The overall decline of Barack Obama’s poll numbers has happened more quickly with certain demographic groups. The president stopped being popular among whites a very long time ago. He had plenty of ballast from Hispanic voters. But 2013 is ending without an immigration bill getting a vote in the House. One result of that is best seen here, in a triumphant tweet from a Republican strategist once tasked with the RNC’s Hispanic outreach.
RT @latinopolitics: Obama’s Approval Rating Among Latinos Plunges http://t.co/6r0YSlAiMM via @HuffPostPol — Bettina Inclan (@BettinaInclan) December 10, 2013
So should conservatives start the party, celebrate the legislative smothering of the reform bill? No, that’s a horrible idea. Francis Wilkinson explains why:
In his first term, Obama’s administration deported a record 1.5 million undocumented immigrants… Here’s what Republicans actually said in their 2012 party platform: “The current Administration’s approach to immigration has undermined the rule of law at every turn.”
Obama surely concluded a while back that he was not going to get any credit for being tough on deportation.

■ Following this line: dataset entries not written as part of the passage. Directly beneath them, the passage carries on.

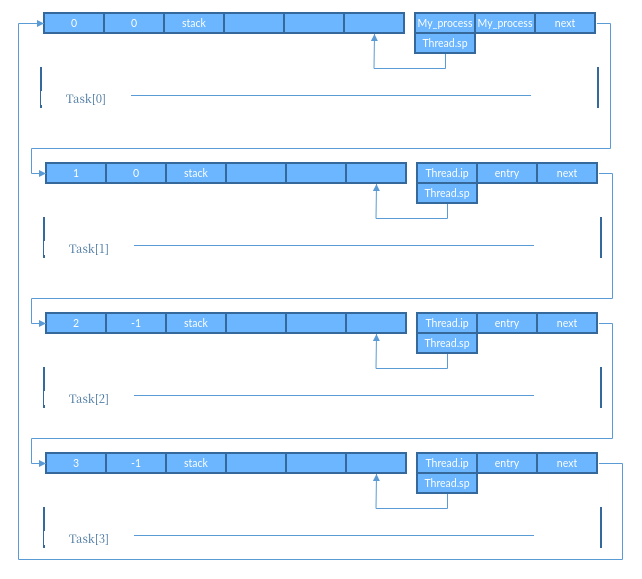
<!DOCTYPE html>
<html lang="en">
<head>
<meta charset="utf-8">
<title>Task list diagram</title>
<style>
:root {
  --cell: #6bb6ff;
  --edge: #35699c;
  --wire: #5b9bd5;
  --label: #41719c;
  --paper: #fff;
}
* { box-sizing: border-box; }
body { margin: 0; background: var(--paper); }
.diagram {
  position: relative;
  width: 642px;
  height: 579px;
  overflow: hidden;
  background: var(--paper);
}
.task { position: absolute; left: 45px; width: 556px; }
.task-0 { left: 43px; top: 12px; --shift: -1px; }
.task-1 { top: 162px; --shift: 0px; }
.task-2 { top: 312px; --shift: 0px; }
.task-3 { top: 452px; --shift: 0px; }
.record { display: flex; gap: 9px; }
.cells { display: grid; grid-auto-rows: 20px; padding: 0 2px 2px 0; }
.fields { grid-template-columns: repeat(6, 60px); }
.thread { grid-template-columns: repeat(3, 60px); }
.cell {
  display: flex;
  align-items: center;
  justify-content: center;
  width: 62px;
  height: 22px;
  border: 2px solid var(--edge);
  background: var(--cell);
  color: #fff;
  font: 10.5px/1 Lato, sans-serif;
  white-space: nowrap;
}
.span {
  position: absolute;
  left: calc(-2px + var(--shift));
  top: 55px;
  width: 559px;
  height: 41px;
  border: solid var(--edge);
  border-width: 0 2px;
}
.name {
  position: absolute;
  left: -1px;
  top: 24px;
  width: 66px;
  height: 14px;
  padding-left: 25px;
  background: var(--paper);
  color: var(--label);
  font: 11.5px/14px "Noto Serif CJK JP", "Noto Serif", serif;
  white-space: nowrap;
}
.rule {
  position: absolute;
  left: 89px;
  top: 28px;
  width: 400px;
  height: 1px;
  background: var(--wire);
}
.wires { position: absolute; inset: 0; fill: none; stroke: var(--wire); stroke-width: 1; }
.arrowhead { fill: var(--wire); stroke: none; }
</style>
</head>
<body>
<main class="diagram">
  <section class="task task-0">
    <div class="record">
      <div class="cells fields">
        <span class="cell">0</span><span class="cell">0</span><span class="cell">stack</span>
        <span class="cell"></span><span class="cell"></span><span class="cell"></span>
      </div>
      <div class="cells thread">
        <span class="cell">My_process</span><span class="cell">My_process</span><span class="cell">next</span>
        <span class="cell">Thread.sp</span>
      </div>
    </div>
    <div class="span"><span class="name">Task[0]</span><span class="rule"></span></div>
  </section>

  <section class="task task-1">
    <div class="record">
      <div class="cells fields">
        <span class="cell">1</span><span class="cell">0</span><span class="cell">stack</span>
        <span class="cell"></span><span class="cell"></span><span class="cell"></span>
      </div>
      <div class="cells thread">
        <span class="cell">Thread.ip</span><span class="cell">entry</span><span class="cell">next</span>
        <span class="cell">Thread.sp</span>
      </div>
    </div>
    <div class="span"><span class="name">Task[1]</span><span class="rule"></span></div>
  </section>

  <section class="task task-2">
    <div class="record">
      <div class="cells fields">
        <span class="cell">2</span><span class="cell">-1</span><span class="cell">stack</span>
        <span class="cell"></span><span class="cell"></span><span class="cell"></span>
      </div>
      <div class="cells thread">
        <span class="cell">Thread.ip</span><span class="cell">entry</span><span class="cell">next</span>
        <span class="cell">Thread.sp</span>
      </div>
    </div>
    <div class="span"><span class="name">Task[2]</span><span class="rule"></span></div>
  </section>

  <section class="task task-3">
    <div class="record">
      <div class="cells fields">
        <span class="cell">3</span><span class="cell">-1</span><span class="cell">stack</span>
        <span class="cell"></span><span class="cell"></span><span class="cell"></span>
      </div>
      <div class="cells thread">
        <span class="cell">Thread.ip</span><span class="cell">entry</span><span class="cell">next</span>
        <span class="cell">Thread.sp</span>
      </div>
    </div>
    <div class="span"><span class="name">Task[3]</span><span class="rule"></span></div>
  </section>

  <svg class="wires" width="642" height="579" viewBox="0 0 642 579" aria-hidden="true">
    <defs>
      <marker id="arrow" markerUnits="userSpaceOnUse" markerWidth="7" markerHeight="7" refX="7" refY="3.5" orient="auto">
        <path class="arrowhead" d="M0 0L7 3.5L0 7Z"/>
      </marker>
      <path id="stack-pointer" d="M445.5 54V68.5H374L374.5 34" marker-end="url(#arrow)"/>
    </defs>
    <g class="stack-pointers">
      <use href="#stack-pointer"/>
      <use href="#stack-pointer" x="2" y="150"/>
      <use href="#stack-pointer" x="2" y="300"/>
      <use href="#stack-pointer" x="2" y="440"/>
    </g>
    <g class="next-links" marker-end="url(#arrow)">
      <path d="M597 23.5H610.5V148.5H31.5V173.5H46" marker-end="url(#arrow)"/>
      <path d="M599 173.5H612.5V298.5H31.5V323.5H46" marker-end="url(#arrow)"/>
      <path d="M599 323.5H612.5V438.5H31.5V463.5H46" marker-end="url(#arrow)"/>
      <path d="M599 463.5H622.5V559.5H18.5V23.5H44" marker-end="url(#arrow)"/>
    </g>
  </svg>
</main>
</body>
</html>
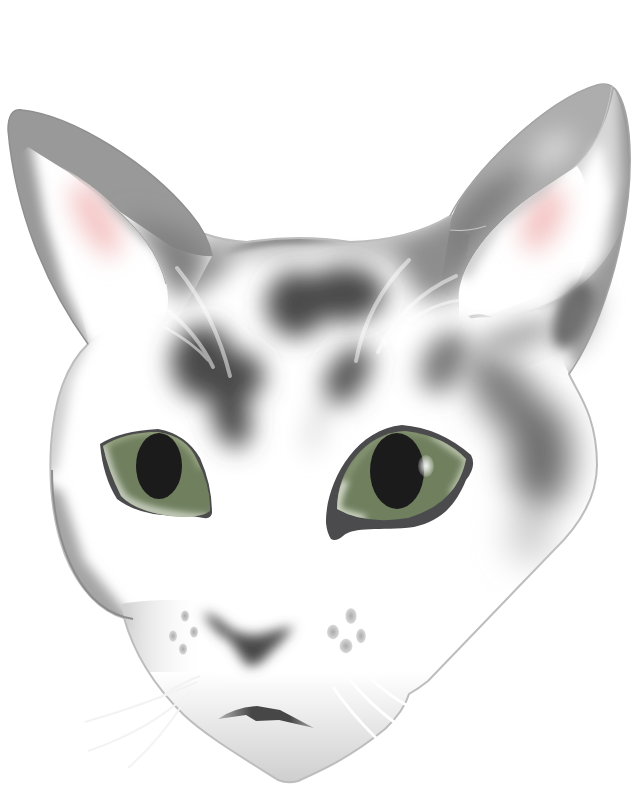
<!DOCTYPE html>
<html lang="en">
<head>
<meta charset="utf-8">
<title>Cat portrait</title>
<style>
:root {
  --paper: #ffffff;
  --fur-grey: #999999;
  --fur-dark: #4a4a4a;
  --outline: #bdbdbd;
  --iris: #70805f;
  --pupil: #1b1b1b;
  --eyelid: #4b4b4d;
  --ear-pink: #f4c4c4;
}
html, body { margin: 0; background: var(--paper); overflow: hidden; }
svg { display: block; width: 632px; height: 801px; }
.white { fill: var(--paper); }
.grey { fill: var(--fur-grey); }
.dark { fill: var(--fur-dark); }
.pink { fill: var(--ear-pink); }
.outline { fill: none; stroke: var(--outline); stroke-width: 2; }
.lid { fill: var(--eyelid); }
.iris { fill: var(--iris); }
.pupil { fill: var(--pupil); }
.brow { fill: none; stroke: #ffffff; stroke-linecap: round; opacity: .5; }
.whisker { fill: none; stroke: #ffffff; stroke-width: 3; }
.whisker-faint { fill: none; stroke: #f3f3f3; stroke-width: 2; }
</style>
</head>
<body>
<svg viewBox="0 0 632 801" role="img" aria-label="Drawing of a white cat's face with grey patches and green eyes">
  <defs>
    <filter id="soft3" x="-50%" y="-50%" width="200%" height="200%"><feGaussianBlur stdDeviation="3"/></filter>
    <filter id="soft6" x="-50%" y="-50%" width="200%" height="200%"><feGaussianBlur stdDeviation="6"/></filter>
    <filter id="soft12" x="-60%" y="-60%" width="220%" height="220%"><feGaussianBlur stdDeviation="12"/></filter>
    <filter id="soft18" x="-80%" y="-80%" width="260%" height="260%"><feGaussianBlur stdDeviation="17"/></filter>

    <path id="head-shape" d="M205 234Q225 241 247 242Q300 234 350 242Q410 240 450 216L520 200L600 300L569 374C577 392 597 415 597 465C597 500 575 530 553 551L428 681Q418 689 409 694Q404 711 385 729C350 758 318 772 298 781Q288 784 278 780C240 756 205 735 184 715C150 682 133 650 124 618C100 611 78 588 65 555C52 520 49 480 51 445C54 400 66 365 88 344L110 300Z"/>
    <path id="left-ear-shape" d="M88 344C45 285 15 210 8 130Q8 108 22 110C75 116 150 165 190 213Q208 234 212 256L175 325L105 328Z"/>
    <path id="right-ear-shape" d="M450 228C450 190 540 101 597 85Q611 81 618 93C634 120 633 185 622 235C612 290 590 345 569 374L500 345L440 290Z"/>
    <path id="left-inner-shape" d="M29 148L72 173C110 196 158 245 166 282Q171 305 164 316C140 308 110 320 89 343C75 290 50 200 29 148Z"/>
    <path id="right-inner-shape" d="M459 303C455 270 490 225 532 196L572 169C600 145 610 110 614 88Q634 130 626 215C612 265 580 290 548 304C515 325 490 312 459 321Z"/>
    <path id="left-iris-shape" d="M103 446Q125 432 157 432Q187 436 197 460Q211 486 210 511Q200 519 170 516Q135 511 121 496Q108 470 103 446Z"/>
    <path id="right-iris-shape" d="M337 509C337 470 365 433 405 431Q445 436 466 459C460 490 440 508 408 518Q365 525 337 509Z"/>

    <clipPath id="head-clip"><use href="#head-shape"/></clipPath>
    <clipPath id="left-ear-clip"><use href="#left-ear-shape"/></clipPath>
    <clipPath id="right-ear-clip"><use href="#right-ear-shape"/></clipPath>
    <clipPath id="left-inner-clip"><use href="#left-inner-shape"/></clipPath>
    <clipPath id="left-iris-clip"><use href="#left-iris-shape"/></clipPath>
    <clipPath id="right-iris-clip"><use href="#right-iris-shape"/></clipPath>
    <clipPath id="right-petal-clip"><path d="M459 303C455 270 490 225 532 196L577 166C592 185 600 250 575 285C550 308 520 312 500 320Q475 308 459 321Z"/></clipPath>

    <linearGradient id="chin-shade" x1="0" y1="0" x2="0" y2="1">
      <stop offset="0" stop-color="#ffffff"/><stop offset="1" stop-color="#cbcbcb"/>
    </linearGradient>
    <linearGradient id="muzzle-shade" x1="0" y1="0" x2="1" y2="0">
      <stop offset="0" stop-color="#cfcfcf"/><stop offset="1" stop-color="#ffffff" stop-opacity="0"/>
    </linearGradient>
    <linearGradient id="mouth-shade" x1="0" y1="0" x2="1" y2="0">
      <stop offset="0" stop-color="#b5b5b5"/><stop offset=".35" stop-color="#474747"/><stop offset=".75" stop-color="#474747"/><stop offset="1" stop-color="#aaaaaa"/>
    </linearGradient>
    <radialGradient id="spot-shade">
      <stop offset="0" stop-color="#aaaaaa"/><stop offset="1" stop-color="#d9d9d9"/>
    </radialGradient>
    <radialGradient id="glint-shade">
      <stop offset="0" stop-color="#ffffff" stop-opacity=".9"/><stop offset=".4" stop-color="#ffffff" stop-opacity=".65"/><stop offset="1" stop-color="#ffffff" stop-opacity=".15"/>
    </radialGradient>
    <ellipse id="whisker-spot" rx="4" ry="5.5" fill="url(#spot-shade)"/>
  </defs>

  <rect class="white" width="632" height="801"/>

  <g id="head">
    <use href="#head-shape" class="white"/>
    <g clip-path="url(#head-clip)">
      <g id="crown-shading" filter="url(#soft12)">
        <path fill="#8d8d8d" d="M120 220L212 246L240 252L225 272L190 300L150 290Z"/>
        <path fill="#bbbbbb" d="M205 225H450L400 262L330 250L230 260Z"/>
        <path fill="#8d8d8d" d="M390 250L450 210L520 190L485 240L455 300L420 300Z"/>
      </g>
      <path fill="#777777" filter="url(#soft3)" d="M222 254Q260 235 300 237L350 241L300 243Q260 243 222 254Z"/>
      <g id="cheek-shading" filter="url(#soft6)">
        <path fill="#a4a4a4" d="M40 480L62 492L84 560L134 622L100 640L40 570Z"/>
        <path fill="#d0d0d0" d="M40 350L94 330L72 380L57 470L40 480Z"/>
      </g>
    </g>
  </g>

  <g id="muzzle" clip-path="url(#head-clip)">
    <path fill="url(#muzzle-shade)" d="M121 604Q160 597 205 602V715H184Q135 670 121 604Z"/>
    <path fill="url(#chin-shade)" d="M150 672H430V790H150Z"/>
    <path fill="#ffffff" filter="url(#soft12)" d="M205 590H390V668H205Z"/>
  </g>
  <use href="#head-shape" class="outline"/>
  <path fill="none" stroke="#8d8d8d" stroke-width="2" d="M52 470C52 535 75 602 124 617L133 619"/>

  <g id="left-ear">
    <g clip-path="url(#left-ear-clip)">
      <path class="white" d="M0 100H220V350H0Z"/>
      <path class="grey" filter="url(#soft6)" d="M0 90L32 100V150L45 220L64 285L92 350L40 340L0 240Z"/>
      <path class="grey" d="M0 90H220V256Q198 258 172 247L110 205L68 172L28 147L12 160Z"/>
      <path fill="#808080" filter="url(#soft12)" d="M125 213L190 232L212 254L190 300L168 290L150 250Z"/>
      <g clip-path="url(#left-inner-clip)">
        <path class="white" filter="url(#soft6)" d="M62 170L100 190L150 240L175 290V330L90 340Z"/>
        <ellipse class="pink" filter="url(#soft12)" cx="96" cy="219" rx="17" ry="42" transform="rotate(-28 96 219)"/>
        <path fill="#999999" opacity=".8" filter="url(#soft6)" d="M85 173L130 200L160 245L148 244L116 213Z"/>
      </g>
    </g>
    <path fill="none" stroke="#8f8f8f" stroke-width="1.5" d="M88 344C45 285 15 210 8 130Q8 108 22 110C75 116 150 165 190 213Q208 234 212 256"/>
    <path fill="none" stroke="#a5a5a5" d="M110 205Q155 240 166 284"/>
  </g>

  <g id="right-ear">
    <g clip-path="url(#right-ear-clip)">
      <path fill="#adadad" d="M449 228C450 190 540 101 597 85L640 80V290L569 374L540 310L459 303L470 235Z"/>
      <path fill="#7e7e7e" filter="url(#soft12)" d="M440 230L480 185L530 165L510 205L470 250L455 290Z"/>
      <ellipse fill="#d5d5d5" filter="url(#soft12)" cx="553" cy="150" rx="25" ry="15" transform="rotate(-40 553 150)"/>
      <use href="#right-inner-shape" fill="#d6d6d6"/>
      <path class="white" filter="url(#soft6)" d="M600 140L612 195L598 260L565 295L545 300L570 240L578 180Z"/>
      <path class="grey" filter="url(#soft6)" d="M618 85L640 85V280L600 320L585 300L612 250L622 180Z"/>
      <path class="white" filter="url(#soft6)" d="M470 330L500 310L560 300L575 374L520 365Z"/>
    </g>
    <g clip-path="url(#right-petal-clip)">
      <path class="white" d="M450 160H610V330H450Z"/>
      <ellipse class="pink" filter="url(#soft12)" cx="543" cy="219" rx="18" ry="35" transform="rotate(25 543 219)"/>
      <path fill="#aaaaaa" opacity=".6" filter="url(#soft6)" d="M452 270L495 215L572 160L545 193L500 228L468 280Z"/>
    </g>
    <path fill="none" stroke="#a5a5a5" stroke-width="1.5" d="M450 216C470 175 545 100 597 85Q611 81 618 93C634 120 633 185 622 235C612 290 590 345 569 374"/>
    <path fill="none" stroke="#c8c8c8" d="M612 86Q603 145 572 169M450 230Q468 232 486 226"/>
  </g>

  <g id="fur-patches">
    <g id="forehead-patch" filter="url(#soft12)">
      <ellipse class="dark" cx="296" cy="304" rx="30" ry="33"/>
      <ellipse class="dark" cx="345" cy="294" rx="40" ry="28"/>
    </g>
    <g id="left-brow-patch" filter="url(#soft12)">
      <ellipse class="dark" cx="203" cy="362" rx="32" ry="37"/>
      <ellipse class="dark" cx="240" cy="376" rx="24" ry="24"/>
      <ellipse class="dark" cx="231" cy="415" rx="19" ry="34" transform="rotate(-14 231 415)"/>
    </g>
    <g id="centre-brow-patch" filter="url(#soft12)">
      <ellipse fill="#555555" cx="347" cy="376" rx="19" ry="34" transform="rotate(32 347 376)"/>
      <ellipse fill="#dddddd" cx="317" cy="425" rx="8" ry="32" transform="rotate(15 317 425)"/>
    </g>
    <g id="right-cheek-patch" clip-path="url(#head-clip)">
      <g filter="url(#soft18)">
        <ellipse fill="#777777" cx="511" cy="401" rx="27" ry="65" transform="rotate(-38 511 401)"/>
        <ellipse fill="#6c6c6c" cx="541" cy="456" rx="31" ry="54"/>
        <ellipse fill="#cccccc" cx="530" cy="535" rx="22" ry="28"/>
      </g>
      <ellipse fill="#7a7a7a" filter="url(#soft12)" cx="444" cy="362" rx="21" ry="33" transform="rotate(28 444 362)"/>
      <ellipse fill="#aaaaaa" filter="url(#soft12)" cx="518" cy="337" rx="38" ry="14" transform="rotate(-20 518 337)"/>
    </g>
    <ellipse fill="#555555" filter="url(#soft6)" cx="573" cy="315" rx="15" ry="34" transform="rotate(23 573 315)"/>
    <ellipse fill="#888888" opacity=".6" filter="url(#soft12)" cx="575" cy="318" rx="20" ry="38" transform="rotate(23 575 318)"/>
  </g>

  <g id="brow-hairs" class="brow">
    <path stroke-width="4" d="M177 268Q215 315 230 376"/>
    <path stroke-width="4" d="M164 307Q197 333 213 367"/>
    <path stroke-width="3" d="M166 328Q193 343 208 360"/>
    <path stroke-width="4" d="M409 260Q367 302 356 361"/>
    <path stroke-width="4" d="M456 276Q402 300 378 352"/>
    <path stroke-width="3" d="M462 300Q420 304 385 345"/>
  </g>

  <g id="left-eye">
    <path class="lid" d="M100 444Q120 431 158 429Q186 434 200 458Q212 485 212 513Q211 519 204 518L185 515Q142 518 117 499Q103 477 100 444Z"/>
    <use href="#left-iris-shape" class="iris"/>
    <g clip-path="url(#left-iris-clip)">
      <path fill="none" stroke="#c9cfc0" stroke-width="9" filter="url(#soft3)" d="M102 444Q110 480 124 499Q150 516 209 519"/>
      <path fill="none" stroke="#a7b28f" stroke-width="5" filter="url(#soft3)" d="M103 446Q130 430 157 432Q190 436 201 468"/>
    </g>
    <ellipse class="pupil" cx="159" cy="466" rx="23" ry="33"/>
  </g>

  <g id="right-eye">
    <path class="lid" d="M326 523C325 487 352 430 402 425Q440 428 471 455Q477 466 466 480C455 507 440 521 414 527C380 531 354 526 343 536Q336 542 331 539Q327 533 326 523Z"/>
    <use href="#right-iris-shape" class="iris"/>
    <g clip-path="url(#right-iris-clip)">
      <path fill="none" stroke="#d5dacb" stroke-width="9" filter="url(#soft3)" d="M345 480Q335 500 337 512L365 520"/>
      <path fill="none" stroke="#c3cbb5" stroke-width="7" filter="url(#soft3)" d="M432 434L468 459Q462 480 452 494"/>
      <path fill="none" stroke="#93a07f" stroke-width="4" filter="url(#soft3)" d="M345 480Q370 430 405 431L440 437"/>
    </g>
    <ellipse class="pupil" cx="397" cy="471" rx="27" ry="38"/>
    <ellipse fill="url(#glint-shade)" cx="426" cy="466" rx="8" ry="11"/>
  </g>

  <g id="nose" filter="url(#soft6)">
    <path fill="#555555" d="M203 612Q218 616 231 629Q252 639 272 631L294 626Q282 643 270 653Q260 668 247 666Q238 654 230 641Q212 632 203 612Z"/>
    <path fill="#444444" d="M232 638Q252 648 272 641Q262 658 248 658Z"/>
  </g>

  <path id="mouth" fill="url(#mouth-shade)" d="M218 719Q233 708 257 706L280 710L314 728L279 720L256 721L246 715Z"/>

  <g id="whisker-spots">
    <use href="#whisker-spot" x="185" y="616"/>
    <use href="#whisker-spot" x="173" y="636"/>
    <use href="#whisker-spot" x="194" y="632"/>
    <use href="#whisker-spot" x="183" y="649"/>
    <use href="#whisker-spot" transform="translate(351 616) scale(1.4)"/>
    <use href="#whisker-spot" transform="translate(333 632) scale(1.5 1.3)"/>
    <use href="#whisker-spot" transform="translate(361 636) scale(1.2 1.3)"/>
    <use href="#whisker-spot" transform="translate(346 646) scale(1.6 1.3)"/>
  </g>

  <g id="whiskers">
    <path class="whisker" d="M333 687Q350 712 376 738M350 680Q370 704 394 722M372 680Q390 696 408 706"/>
    <path class="whisker-faint" d="M197 682Q145 705 85 722M190 692Q150 730 88 751M184 702Q160 740 128 768M200 676Q178 684 160 698"/>
  </g>
</svg>
</body>
</html>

The Obama-era surge in deportations was generally understood, by progressives, to be a cynical table-setting move. Panic over mass illegal immigration would fall. Congress would become more amenable to immigration reform. The first part of the plan succeeded, and the second, so far, has failed. As soon as the president concludes that he can’t get a bill through the House—and that could come this year, or after some 2014 election losses—does he look at the rest of his executive options?